Music has a direct affect on your mood and pace.  And music is a great distraction for us long distance runners.  See what a difference music makes in your runs.  You'll either find it incredibly distracting and chunk those headphones or you'll adopt your iPod as part of mandatory running gear like I do.  It's up to you.

So a quick word of caution - Running with headphones (especially in both ears) truly can zone you out from the rest of the world.  Be. Careful.  Pick the routes and times that you run carefully.  Predawn or post sunset runs with headphones are a "no no".  Have your music turned down enough that you are aware of an oncoming bike or a dog.  Keep your eyes open!  Not like you are going to run blindfolded, but defensively open and scanning the trail and street for wild animals, glass and dangerous objects and other people.  Cute gals like you that are running solo with headphones in both ears are an easy target.  Don't be that target.  Don't be scared, just be smart.      

I gave a little insight into my "racing playlist" the other day that helps me especially in running races.  This is just personal music strategy - do with it what you please.  Anyway, I like to divide my races into "thirds".  The first few miles are slower music to even out and develop an easy pace, the next portion is "power" music that amps up my pace and the final few miles of a race, I choose fun "kareoke" songs and maybe even a sentimental song for the last mile of a long long race.  Here are just some of the tunes I chose the other day in case it inspires you one way or another.  (And if you make fun of me for a song, I'll be sure to play it on every future group run that we have! :)

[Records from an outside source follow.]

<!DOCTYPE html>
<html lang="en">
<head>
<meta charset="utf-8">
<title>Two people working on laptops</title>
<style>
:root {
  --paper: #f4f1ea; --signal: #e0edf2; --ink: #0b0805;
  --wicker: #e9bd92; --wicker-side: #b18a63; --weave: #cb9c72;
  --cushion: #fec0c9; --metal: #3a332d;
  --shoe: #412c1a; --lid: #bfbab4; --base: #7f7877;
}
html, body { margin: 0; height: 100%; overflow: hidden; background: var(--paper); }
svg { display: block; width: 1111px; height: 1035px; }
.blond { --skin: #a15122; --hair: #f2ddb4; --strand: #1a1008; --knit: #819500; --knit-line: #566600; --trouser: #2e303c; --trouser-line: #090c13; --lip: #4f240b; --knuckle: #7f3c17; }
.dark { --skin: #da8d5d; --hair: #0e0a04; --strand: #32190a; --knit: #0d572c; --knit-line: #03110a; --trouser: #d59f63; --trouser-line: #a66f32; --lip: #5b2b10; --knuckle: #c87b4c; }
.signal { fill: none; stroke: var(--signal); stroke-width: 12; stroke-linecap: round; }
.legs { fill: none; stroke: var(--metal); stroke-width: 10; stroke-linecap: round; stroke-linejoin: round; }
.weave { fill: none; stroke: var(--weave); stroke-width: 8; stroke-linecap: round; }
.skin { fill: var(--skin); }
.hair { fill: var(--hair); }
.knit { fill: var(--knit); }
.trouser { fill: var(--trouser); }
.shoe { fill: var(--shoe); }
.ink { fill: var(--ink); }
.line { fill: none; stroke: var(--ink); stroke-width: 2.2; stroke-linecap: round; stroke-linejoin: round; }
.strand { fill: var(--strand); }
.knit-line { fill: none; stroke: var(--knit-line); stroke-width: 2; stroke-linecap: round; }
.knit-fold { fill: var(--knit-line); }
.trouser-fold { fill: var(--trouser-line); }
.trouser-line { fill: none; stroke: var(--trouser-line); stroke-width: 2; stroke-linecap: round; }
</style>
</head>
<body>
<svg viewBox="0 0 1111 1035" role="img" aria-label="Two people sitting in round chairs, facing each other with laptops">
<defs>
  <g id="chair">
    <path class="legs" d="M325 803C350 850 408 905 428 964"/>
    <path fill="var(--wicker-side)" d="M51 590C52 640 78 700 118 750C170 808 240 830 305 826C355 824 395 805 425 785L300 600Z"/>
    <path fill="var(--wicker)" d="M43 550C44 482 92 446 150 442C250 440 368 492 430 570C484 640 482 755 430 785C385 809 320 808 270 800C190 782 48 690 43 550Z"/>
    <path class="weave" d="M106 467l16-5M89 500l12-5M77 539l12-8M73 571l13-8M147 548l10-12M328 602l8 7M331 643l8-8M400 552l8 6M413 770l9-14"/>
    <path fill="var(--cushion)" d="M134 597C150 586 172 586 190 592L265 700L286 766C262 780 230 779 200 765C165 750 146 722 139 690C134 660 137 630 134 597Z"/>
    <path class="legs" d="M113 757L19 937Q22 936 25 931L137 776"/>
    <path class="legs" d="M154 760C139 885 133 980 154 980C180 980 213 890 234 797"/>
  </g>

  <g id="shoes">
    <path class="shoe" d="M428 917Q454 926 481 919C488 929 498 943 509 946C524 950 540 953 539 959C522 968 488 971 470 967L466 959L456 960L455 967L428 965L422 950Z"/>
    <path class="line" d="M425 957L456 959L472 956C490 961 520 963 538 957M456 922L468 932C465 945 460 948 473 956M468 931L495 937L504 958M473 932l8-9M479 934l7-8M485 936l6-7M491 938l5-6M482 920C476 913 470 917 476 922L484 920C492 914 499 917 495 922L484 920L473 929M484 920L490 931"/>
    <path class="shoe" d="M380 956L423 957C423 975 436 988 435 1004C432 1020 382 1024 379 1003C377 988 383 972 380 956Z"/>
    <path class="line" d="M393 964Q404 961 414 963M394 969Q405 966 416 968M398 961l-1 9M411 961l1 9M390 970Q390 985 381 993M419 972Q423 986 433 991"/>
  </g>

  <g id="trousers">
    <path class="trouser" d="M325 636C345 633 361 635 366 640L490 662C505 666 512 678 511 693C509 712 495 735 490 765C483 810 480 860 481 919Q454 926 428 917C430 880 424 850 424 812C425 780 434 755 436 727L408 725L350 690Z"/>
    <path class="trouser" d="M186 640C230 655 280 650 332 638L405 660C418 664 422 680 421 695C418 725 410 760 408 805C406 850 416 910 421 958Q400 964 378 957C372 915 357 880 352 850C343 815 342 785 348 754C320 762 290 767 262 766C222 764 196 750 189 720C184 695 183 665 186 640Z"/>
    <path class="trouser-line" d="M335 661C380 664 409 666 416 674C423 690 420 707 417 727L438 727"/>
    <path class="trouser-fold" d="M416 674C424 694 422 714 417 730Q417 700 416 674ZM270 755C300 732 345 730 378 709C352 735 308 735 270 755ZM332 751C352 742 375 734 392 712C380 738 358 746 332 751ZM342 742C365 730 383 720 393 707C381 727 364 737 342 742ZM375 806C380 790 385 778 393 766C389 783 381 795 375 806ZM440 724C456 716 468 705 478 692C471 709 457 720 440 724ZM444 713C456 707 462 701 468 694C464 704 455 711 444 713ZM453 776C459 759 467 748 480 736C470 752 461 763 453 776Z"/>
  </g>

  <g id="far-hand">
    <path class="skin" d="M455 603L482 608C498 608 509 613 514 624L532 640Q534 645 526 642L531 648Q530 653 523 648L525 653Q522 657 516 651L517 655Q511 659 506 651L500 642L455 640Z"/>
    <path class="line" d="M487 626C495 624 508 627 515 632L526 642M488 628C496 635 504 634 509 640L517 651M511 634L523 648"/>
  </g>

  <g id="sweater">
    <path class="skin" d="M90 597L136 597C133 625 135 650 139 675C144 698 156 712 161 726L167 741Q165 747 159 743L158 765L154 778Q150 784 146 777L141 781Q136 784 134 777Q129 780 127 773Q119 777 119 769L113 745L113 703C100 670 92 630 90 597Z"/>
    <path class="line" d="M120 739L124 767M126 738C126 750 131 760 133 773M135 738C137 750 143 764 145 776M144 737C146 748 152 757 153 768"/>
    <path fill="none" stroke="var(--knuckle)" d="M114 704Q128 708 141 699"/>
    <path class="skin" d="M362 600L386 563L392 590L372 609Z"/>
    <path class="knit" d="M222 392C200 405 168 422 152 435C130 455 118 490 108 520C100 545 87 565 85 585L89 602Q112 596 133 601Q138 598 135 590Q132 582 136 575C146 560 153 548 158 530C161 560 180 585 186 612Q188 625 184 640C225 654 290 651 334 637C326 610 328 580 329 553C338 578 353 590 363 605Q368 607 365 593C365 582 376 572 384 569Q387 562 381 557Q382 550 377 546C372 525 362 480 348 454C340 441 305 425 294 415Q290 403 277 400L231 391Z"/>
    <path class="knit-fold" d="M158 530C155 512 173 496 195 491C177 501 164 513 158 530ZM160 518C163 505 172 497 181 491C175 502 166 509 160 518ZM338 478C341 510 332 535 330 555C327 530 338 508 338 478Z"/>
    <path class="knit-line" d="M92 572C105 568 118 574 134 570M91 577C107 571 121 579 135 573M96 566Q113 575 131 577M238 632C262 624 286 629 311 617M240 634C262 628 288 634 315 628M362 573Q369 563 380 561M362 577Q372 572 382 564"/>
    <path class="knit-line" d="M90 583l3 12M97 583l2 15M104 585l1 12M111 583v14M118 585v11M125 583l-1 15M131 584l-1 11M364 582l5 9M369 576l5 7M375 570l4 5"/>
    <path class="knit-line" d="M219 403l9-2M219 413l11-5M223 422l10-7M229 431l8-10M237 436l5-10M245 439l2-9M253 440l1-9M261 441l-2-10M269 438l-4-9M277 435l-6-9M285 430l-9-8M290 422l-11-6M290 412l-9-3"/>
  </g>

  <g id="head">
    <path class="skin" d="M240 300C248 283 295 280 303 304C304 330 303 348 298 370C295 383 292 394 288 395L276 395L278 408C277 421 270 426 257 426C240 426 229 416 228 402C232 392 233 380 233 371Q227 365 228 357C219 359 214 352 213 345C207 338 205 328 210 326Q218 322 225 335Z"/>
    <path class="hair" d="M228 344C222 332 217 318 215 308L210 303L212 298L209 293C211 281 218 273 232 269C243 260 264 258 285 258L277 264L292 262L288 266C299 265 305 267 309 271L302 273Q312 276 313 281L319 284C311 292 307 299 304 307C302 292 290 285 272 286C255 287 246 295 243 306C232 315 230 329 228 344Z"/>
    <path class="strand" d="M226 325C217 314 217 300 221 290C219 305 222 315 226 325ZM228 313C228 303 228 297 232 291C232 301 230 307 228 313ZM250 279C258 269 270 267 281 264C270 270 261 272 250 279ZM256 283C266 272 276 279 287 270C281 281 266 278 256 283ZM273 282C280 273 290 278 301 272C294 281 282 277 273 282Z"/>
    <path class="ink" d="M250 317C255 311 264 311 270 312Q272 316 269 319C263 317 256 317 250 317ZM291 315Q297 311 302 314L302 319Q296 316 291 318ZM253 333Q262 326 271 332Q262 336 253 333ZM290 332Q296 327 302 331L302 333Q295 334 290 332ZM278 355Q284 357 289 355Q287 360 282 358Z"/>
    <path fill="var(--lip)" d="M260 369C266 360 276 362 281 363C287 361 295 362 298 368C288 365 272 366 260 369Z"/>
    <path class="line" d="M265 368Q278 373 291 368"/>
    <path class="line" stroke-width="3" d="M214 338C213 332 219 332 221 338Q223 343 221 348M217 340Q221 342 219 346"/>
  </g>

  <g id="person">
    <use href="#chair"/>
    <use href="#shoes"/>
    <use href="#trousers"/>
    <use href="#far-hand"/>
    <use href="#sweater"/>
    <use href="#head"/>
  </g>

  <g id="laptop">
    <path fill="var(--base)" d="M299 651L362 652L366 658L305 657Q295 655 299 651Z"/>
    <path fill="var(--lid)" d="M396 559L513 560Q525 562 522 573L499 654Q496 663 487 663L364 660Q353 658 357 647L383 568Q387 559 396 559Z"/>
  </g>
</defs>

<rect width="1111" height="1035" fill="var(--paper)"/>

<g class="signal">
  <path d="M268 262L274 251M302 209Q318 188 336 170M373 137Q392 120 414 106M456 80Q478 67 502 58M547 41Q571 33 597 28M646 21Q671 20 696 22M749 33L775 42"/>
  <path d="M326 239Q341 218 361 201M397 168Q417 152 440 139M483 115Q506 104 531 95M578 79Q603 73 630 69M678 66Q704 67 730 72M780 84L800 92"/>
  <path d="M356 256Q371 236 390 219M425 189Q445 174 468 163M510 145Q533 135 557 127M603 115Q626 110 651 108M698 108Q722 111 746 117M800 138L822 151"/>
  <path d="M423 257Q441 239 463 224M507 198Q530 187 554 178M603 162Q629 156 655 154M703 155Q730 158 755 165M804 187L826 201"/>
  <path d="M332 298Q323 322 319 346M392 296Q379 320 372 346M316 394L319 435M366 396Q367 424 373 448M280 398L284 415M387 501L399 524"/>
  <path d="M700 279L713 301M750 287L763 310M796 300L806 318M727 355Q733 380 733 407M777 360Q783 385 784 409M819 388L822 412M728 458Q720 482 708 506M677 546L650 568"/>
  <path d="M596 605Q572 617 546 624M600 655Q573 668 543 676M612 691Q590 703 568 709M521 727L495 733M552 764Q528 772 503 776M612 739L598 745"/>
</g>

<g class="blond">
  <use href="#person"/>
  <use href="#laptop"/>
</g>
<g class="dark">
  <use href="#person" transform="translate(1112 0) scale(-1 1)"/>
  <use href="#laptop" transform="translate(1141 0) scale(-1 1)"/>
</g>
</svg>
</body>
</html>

Easy Going . . .
On Golden Pond - Dave Grusin
Bette Davis Eyes - Kim Carnes
Say - John Mayer
Free - Zac Brown Band
Africa - Toto
Love a Little Stronger - Diamond Rio

Pick up the Pace . . .
Suddenly I See - KT Tunstall
Lets Go - The Cars
Too Much - Dave Matthews
Give It Away - Red Hot Chili Peppers
Walk Away - Kelly Clarkson
Strangelove - Depeche Mode

The Finish is Near . . .
Play the Funky Music - Wild Cherry
Can't Touch This - MC Hammer
December 1963 - Frankie Valli

Sentimental . . .
Awake - Josh Groban
The Climb - Miley Cyrus